According to a report by Malaysia Now, Shafee told reporters that in dismissing Najib’s appeal against his conviction in August, the Federal Court “failed to accord him a reasonable opportunity to argue his case and denied his lawyers adequate time to prepare it.” He said that the final days of Najib’s appeal, during which time the former leader discharged and replaced his entire defense team, had amounted to “rushed justice.”

“The court did not allow his defense team even to make submissions in the appeal against his sentence of 12 years’ imprisonment,” Shafee added. “In essence, Najib had been sent to jail without the opportunity to defend himself at the Federal Court.”

In August, Malaysia’s top court upheld a 2020 graft conviction and 12-year prison sentence linked to the looting of the 1MDB state fund, stating that his appeal was “devoid of any merits.” This earlier ruling had found him guilty of abuse of power, criminal breach of trust, and money laundering for illegally receiving $9.4 million from SRC International, a former unit of 1MDB.

The UNGWAD cannot rule on Najib’s guilt or innocence, but if it finds that the trial was unfair, it could bring pressure to bear on the Malaysian judiciary to reopen the case.

While it can be expected that Najib’s legal team seeking to pursue every last legal avenue, however unlikely, to secure his release, crying foul to the U.N. body on arbitrary detention can only be described as an act of breathtaking cynicism.

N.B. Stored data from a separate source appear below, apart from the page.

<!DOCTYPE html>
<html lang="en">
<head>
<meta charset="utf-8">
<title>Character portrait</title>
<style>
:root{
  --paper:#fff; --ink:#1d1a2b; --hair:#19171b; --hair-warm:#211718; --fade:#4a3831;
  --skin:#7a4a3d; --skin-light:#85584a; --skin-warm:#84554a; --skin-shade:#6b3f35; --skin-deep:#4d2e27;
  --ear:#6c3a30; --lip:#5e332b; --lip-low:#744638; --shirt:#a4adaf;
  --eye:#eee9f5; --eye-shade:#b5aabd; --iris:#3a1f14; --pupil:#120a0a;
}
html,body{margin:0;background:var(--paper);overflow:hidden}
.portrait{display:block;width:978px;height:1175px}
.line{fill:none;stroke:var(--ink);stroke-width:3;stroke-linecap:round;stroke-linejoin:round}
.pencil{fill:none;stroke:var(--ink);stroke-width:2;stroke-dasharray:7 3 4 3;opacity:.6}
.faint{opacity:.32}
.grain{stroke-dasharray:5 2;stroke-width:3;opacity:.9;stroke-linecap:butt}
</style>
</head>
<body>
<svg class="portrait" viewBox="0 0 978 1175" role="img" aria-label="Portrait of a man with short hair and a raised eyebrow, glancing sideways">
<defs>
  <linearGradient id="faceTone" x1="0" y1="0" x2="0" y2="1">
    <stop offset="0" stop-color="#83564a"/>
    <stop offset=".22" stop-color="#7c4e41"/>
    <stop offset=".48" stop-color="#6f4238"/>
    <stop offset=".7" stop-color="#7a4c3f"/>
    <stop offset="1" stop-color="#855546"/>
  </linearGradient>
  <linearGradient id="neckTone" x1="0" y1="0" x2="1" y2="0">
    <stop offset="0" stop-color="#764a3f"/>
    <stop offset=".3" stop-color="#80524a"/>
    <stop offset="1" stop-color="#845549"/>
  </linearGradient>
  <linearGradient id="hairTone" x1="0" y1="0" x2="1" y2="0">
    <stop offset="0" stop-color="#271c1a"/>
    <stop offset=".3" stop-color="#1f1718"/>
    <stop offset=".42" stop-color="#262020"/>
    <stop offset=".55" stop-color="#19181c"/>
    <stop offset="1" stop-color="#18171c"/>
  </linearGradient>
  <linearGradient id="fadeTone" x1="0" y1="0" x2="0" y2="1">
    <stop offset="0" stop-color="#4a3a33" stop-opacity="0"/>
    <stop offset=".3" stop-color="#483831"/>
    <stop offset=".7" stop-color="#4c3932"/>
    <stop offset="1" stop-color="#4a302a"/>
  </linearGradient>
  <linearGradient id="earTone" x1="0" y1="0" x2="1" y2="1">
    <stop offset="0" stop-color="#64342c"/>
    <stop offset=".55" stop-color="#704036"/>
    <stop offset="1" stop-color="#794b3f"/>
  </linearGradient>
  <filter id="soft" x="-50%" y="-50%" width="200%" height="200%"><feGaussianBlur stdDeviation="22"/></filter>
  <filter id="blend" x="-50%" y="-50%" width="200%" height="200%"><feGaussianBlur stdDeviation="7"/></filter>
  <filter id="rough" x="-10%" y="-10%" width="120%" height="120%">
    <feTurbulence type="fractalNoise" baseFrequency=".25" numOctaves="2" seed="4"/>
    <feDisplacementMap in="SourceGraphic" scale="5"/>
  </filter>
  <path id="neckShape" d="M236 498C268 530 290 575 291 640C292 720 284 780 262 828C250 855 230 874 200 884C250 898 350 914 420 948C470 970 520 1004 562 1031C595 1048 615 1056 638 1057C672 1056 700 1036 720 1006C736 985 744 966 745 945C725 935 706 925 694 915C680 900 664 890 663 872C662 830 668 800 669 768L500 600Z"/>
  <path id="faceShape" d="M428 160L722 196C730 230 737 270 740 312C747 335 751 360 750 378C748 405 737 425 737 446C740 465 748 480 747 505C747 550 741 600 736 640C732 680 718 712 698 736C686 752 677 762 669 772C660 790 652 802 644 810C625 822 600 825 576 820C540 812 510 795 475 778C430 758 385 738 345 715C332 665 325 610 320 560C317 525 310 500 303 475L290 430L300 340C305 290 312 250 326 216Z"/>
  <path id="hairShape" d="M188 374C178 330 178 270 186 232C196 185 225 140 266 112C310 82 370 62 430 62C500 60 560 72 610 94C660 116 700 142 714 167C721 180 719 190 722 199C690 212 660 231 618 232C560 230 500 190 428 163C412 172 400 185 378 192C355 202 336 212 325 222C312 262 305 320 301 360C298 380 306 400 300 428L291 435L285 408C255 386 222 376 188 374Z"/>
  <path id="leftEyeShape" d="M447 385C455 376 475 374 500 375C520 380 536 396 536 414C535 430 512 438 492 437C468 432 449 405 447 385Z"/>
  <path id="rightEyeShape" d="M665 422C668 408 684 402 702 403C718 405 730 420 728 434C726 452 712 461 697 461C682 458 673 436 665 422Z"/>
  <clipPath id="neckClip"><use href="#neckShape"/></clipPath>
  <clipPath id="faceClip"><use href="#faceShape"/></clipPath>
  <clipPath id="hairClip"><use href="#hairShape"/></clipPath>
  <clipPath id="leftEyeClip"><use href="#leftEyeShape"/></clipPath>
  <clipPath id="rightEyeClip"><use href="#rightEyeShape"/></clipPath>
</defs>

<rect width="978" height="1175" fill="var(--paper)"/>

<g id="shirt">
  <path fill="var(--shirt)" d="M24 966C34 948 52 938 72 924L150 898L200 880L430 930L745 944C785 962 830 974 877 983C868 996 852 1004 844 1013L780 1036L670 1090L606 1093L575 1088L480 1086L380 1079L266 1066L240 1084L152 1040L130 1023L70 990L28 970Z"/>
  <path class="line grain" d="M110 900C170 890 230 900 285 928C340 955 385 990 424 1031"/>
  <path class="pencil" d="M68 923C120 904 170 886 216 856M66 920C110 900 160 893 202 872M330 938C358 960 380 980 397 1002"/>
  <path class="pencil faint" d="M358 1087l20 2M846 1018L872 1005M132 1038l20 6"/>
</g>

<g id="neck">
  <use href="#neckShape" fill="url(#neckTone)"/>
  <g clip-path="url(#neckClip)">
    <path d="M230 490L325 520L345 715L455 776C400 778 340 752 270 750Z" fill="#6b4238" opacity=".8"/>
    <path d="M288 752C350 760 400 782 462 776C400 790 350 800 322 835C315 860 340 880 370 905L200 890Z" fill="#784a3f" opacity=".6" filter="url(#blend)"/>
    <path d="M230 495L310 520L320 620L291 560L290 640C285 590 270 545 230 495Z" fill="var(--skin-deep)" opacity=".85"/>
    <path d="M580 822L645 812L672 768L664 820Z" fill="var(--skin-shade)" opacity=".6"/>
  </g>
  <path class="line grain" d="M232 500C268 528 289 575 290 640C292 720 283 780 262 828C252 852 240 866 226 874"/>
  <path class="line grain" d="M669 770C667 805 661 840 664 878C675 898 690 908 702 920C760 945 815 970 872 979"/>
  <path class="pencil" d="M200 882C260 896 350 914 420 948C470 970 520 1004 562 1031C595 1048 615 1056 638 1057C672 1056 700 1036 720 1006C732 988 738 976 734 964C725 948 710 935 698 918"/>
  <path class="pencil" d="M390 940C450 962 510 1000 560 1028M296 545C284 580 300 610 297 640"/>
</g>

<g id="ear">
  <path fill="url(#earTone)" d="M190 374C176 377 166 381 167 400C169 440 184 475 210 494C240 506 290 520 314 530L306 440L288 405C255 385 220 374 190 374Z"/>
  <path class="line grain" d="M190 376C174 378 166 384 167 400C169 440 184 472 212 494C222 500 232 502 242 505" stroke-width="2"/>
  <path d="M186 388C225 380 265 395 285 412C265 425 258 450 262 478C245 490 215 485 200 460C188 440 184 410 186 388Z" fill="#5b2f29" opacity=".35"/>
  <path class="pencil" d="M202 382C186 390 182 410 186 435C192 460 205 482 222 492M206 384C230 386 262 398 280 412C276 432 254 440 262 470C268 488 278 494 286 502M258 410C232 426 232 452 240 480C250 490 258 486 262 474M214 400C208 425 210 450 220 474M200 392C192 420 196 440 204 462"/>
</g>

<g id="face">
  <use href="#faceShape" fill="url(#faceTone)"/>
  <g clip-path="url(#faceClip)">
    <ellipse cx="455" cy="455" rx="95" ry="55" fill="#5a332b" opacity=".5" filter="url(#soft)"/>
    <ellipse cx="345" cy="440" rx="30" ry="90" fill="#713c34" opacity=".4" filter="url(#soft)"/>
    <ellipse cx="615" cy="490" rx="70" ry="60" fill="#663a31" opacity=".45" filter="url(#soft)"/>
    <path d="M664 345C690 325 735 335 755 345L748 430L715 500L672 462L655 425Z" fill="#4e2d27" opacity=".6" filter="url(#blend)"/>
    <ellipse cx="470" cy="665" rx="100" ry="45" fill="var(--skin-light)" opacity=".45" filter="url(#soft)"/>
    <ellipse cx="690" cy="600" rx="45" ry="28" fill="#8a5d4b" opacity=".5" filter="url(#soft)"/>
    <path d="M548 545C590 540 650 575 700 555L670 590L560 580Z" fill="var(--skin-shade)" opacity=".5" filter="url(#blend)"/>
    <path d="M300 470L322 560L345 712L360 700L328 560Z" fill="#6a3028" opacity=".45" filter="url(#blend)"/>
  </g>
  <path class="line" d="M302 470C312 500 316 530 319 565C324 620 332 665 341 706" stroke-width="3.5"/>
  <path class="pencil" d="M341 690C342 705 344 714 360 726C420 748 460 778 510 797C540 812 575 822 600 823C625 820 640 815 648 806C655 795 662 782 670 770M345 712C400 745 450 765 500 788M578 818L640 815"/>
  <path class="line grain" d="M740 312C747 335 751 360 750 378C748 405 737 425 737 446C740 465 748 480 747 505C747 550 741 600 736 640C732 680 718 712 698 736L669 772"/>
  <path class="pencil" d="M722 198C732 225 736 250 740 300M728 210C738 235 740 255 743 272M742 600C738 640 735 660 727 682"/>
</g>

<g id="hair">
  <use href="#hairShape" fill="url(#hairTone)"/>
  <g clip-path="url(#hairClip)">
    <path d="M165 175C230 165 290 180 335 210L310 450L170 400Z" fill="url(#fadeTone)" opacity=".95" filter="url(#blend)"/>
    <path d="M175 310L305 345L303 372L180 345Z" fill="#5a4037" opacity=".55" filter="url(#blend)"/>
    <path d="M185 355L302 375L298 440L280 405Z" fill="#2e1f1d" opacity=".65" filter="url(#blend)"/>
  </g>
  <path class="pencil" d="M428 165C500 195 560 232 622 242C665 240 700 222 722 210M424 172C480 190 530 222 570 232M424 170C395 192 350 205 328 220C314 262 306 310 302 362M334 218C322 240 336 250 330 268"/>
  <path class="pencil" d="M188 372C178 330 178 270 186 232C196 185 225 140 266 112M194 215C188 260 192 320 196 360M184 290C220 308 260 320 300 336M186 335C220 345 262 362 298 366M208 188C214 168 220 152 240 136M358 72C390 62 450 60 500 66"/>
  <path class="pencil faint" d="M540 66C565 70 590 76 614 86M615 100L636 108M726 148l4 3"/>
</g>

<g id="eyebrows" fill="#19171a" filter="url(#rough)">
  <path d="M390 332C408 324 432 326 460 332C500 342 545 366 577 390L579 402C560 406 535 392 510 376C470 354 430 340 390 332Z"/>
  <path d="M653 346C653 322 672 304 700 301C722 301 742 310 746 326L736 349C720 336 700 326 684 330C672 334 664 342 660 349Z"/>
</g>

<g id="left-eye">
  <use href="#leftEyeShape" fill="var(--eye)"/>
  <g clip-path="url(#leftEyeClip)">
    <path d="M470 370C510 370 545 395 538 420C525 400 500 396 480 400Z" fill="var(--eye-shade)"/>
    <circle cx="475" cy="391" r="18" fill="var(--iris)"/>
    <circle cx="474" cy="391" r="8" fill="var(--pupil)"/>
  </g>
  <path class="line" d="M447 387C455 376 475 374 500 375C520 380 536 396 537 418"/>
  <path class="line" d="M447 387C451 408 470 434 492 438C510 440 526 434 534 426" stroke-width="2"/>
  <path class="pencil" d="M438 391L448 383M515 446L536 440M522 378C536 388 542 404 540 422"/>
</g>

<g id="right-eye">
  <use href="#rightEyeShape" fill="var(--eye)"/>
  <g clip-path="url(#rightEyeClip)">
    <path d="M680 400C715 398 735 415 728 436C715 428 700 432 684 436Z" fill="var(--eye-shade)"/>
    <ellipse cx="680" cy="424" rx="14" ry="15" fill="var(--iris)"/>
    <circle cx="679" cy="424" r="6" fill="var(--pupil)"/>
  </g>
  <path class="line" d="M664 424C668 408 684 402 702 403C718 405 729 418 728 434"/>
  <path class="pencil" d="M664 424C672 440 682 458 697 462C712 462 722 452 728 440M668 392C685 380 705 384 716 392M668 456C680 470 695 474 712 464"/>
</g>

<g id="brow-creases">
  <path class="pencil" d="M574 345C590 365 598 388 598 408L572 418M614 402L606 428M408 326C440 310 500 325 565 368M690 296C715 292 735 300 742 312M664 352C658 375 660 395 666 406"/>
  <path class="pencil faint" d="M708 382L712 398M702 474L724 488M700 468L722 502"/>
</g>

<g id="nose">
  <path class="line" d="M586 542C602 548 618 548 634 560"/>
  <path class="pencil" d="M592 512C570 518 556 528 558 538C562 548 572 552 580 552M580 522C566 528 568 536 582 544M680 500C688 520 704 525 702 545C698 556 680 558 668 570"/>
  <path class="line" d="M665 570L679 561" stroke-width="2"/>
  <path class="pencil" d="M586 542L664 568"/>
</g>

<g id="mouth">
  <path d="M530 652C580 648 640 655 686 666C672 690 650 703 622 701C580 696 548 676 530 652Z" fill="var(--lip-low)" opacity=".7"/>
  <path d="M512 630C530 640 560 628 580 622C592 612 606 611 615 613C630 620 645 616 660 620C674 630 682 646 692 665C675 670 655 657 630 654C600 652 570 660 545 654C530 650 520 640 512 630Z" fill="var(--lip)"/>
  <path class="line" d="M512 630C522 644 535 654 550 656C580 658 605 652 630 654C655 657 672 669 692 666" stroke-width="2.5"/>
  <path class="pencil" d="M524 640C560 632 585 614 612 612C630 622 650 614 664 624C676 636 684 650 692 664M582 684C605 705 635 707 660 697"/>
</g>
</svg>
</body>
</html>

UNGWAD, after all, is the very same U.N. body that expressed its concerns about the Najib administration’s own gaming of the judiciary, including its imprisonment on politically motivated sodomy charges of opposition leader (and now prime minister) Anwar Ibrahim. In mid-2015, Anwar filed a complaint to UNWGAD, which subsequently issued an opinion describing Anwar’s detention as “arbitrary” and calling for his immediate release. It said Anwar’s treatment in prison had violated international prohibitions against “torture or other cruel, inhuman or degrading treatment.” Anwar ended up serving three years of a five-year sentence, before being released in 2018.

The implied parallel between Najib’s plight and that of Anwar, who was widely viewed as a “prisoner of conscience” interned for the political convenience of those in power, will no doubt rankle with many Malaysians.

That said, the move does have a definite whiff of desperation, given that Najib has exhausted all of the available means of domestic appeal. But whether or not the U.N. body accepts the submission of his lawyers, the issue in question could scarcely be more important: Whether those with wealth and power in Malaysia are truly subject to the law.